Slow down when Life slows you down. It is only when you go with Life’s pace and flow, that you truly experience the magic in, and live, each moment!

What time’s your appointment with Life?


The unforgettable ‘appointment with death’ scene from Agneepath

In the iconic, original, Hindi movie ‘Agneepath’ (Path of Fire, 1990, Mukul Anand), Vijay Dinanath Chauhan, played admirably, memorably by Amitabh Bachchan, tells the Police Commissioner, M.S.Gaitonde (Vikram Gokhale) that he (Vijay) has ‘an appointment with death’ at 6.30 PM that evening. The unforgettable dialogue is, ‘Apun ka maut ke saath appentment hai, kya?’.

I was reminded of that movie and that dialogue when I came across the concept of our appointment with Life.

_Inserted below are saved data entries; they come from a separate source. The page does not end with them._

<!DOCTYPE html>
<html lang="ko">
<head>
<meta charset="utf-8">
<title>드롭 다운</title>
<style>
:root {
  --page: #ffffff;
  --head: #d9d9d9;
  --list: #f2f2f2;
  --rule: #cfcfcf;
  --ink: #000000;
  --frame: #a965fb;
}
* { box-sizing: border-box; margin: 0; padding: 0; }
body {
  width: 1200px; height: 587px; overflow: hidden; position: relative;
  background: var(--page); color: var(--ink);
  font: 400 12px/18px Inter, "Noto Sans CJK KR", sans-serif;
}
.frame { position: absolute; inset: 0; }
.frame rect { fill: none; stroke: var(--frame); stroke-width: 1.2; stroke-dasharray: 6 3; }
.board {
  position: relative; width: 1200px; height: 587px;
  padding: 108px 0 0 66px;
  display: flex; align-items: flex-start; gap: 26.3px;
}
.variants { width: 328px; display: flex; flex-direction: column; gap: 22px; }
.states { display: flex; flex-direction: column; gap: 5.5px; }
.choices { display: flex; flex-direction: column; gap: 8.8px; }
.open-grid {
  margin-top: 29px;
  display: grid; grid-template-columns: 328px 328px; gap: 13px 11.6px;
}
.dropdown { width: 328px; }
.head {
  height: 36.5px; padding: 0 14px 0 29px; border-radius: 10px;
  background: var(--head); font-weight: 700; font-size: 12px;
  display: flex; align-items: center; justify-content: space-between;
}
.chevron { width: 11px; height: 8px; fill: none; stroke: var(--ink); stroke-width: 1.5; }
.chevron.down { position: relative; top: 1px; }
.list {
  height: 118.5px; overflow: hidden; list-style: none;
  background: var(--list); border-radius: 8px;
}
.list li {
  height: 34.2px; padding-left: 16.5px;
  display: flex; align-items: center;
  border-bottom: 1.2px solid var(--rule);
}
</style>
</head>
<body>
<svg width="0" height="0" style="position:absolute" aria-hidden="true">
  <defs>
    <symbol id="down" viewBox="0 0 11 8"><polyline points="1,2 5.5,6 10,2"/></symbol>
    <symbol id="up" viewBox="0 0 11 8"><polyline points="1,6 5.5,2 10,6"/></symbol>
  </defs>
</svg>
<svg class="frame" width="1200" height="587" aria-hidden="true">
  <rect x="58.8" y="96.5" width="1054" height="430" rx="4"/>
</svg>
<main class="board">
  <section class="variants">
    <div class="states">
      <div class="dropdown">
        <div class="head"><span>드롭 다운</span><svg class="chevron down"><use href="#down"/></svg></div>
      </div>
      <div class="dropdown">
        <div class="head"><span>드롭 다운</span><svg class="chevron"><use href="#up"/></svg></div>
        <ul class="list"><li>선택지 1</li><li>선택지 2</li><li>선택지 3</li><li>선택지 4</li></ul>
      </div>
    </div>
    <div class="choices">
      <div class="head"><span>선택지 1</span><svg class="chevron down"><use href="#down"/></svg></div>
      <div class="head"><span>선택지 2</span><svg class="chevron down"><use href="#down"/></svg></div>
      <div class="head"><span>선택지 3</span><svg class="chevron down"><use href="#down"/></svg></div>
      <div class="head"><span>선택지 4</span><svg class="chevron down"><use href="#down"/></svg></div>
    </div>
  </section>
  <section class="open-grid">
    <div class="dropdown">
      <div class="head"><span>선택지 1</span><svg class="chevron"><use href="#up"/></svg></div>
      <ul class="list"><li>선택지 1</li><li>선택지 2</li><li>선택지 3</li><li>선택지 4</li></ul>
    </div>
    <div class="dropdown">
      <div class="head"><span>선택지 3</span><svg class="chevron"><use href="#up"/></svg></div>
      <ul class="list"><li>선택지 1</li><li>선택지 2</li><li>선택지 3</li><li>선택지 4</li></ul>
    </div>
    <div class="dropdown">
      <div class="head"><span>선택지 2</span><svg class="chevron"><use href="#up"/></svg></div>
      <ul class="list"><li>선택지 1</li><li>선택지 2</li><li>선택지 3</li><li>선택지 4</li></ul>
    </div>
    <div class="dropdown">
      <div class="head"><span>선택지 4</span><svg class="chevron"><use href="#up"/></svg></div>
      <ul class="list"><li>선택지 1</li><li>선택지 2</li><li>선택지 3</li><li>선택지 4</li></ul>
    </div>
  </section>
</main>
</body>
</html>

With some time to kill, I ended up browsing through the famous Nalanda bookstore at the Taj Mahal Hotel, by the Gateway of India, yesterday. There, Vitenamese Buddhist teacher, Thich Nhat Hahn’s (Thay) book “Our Appointment With Life” stared back at me.

It is such a simple and beautiful concept. In our everyday Life, all through each week, our calendars are full of appointments. Technology has made the calendar universally compatible across multiple platforms – MS Outlook, Apple, Google, smart phones and so on. Reminders and alerts are possible too. Overlapping events are pointed out. And at a glance a whole month or quarter or year can be looked up. Many people I know have often displayed enormous pride in declaring that their calendars are full for many, many weeks and months.

But what about our appointment with Life?

Thay writes in his usual, inimitable, simple, soul invoking style: “Our appointment with Life is in the present moment. The place of our appointment is right here, in this place.” So beautiful.

Thay quotes The Buddha from the Dhammapada as saying, “Let go of what is the past. Let go of what is not yet. Observe deeply what is happening in the present moment, but do not be attached to it.” This, says Thay, is the way to keep our appointment with Life! To live perpetually in the present moment.

 Agneepath’s’ Vijay Dinanath Chauhan famously demonstrated fearlessness by agreeing to keep his appointment with death, by venturing out to meet his detractors who were waiting to assassinate him. What about you and me? Of course, we all have an appointment with death – except we don’t know when it actually is! But we can choose to keep our appointment with Life by learning to live, with detachment, in the present moment – unburdened by the past and unmindful of the future. Simply, by being – engaged with present!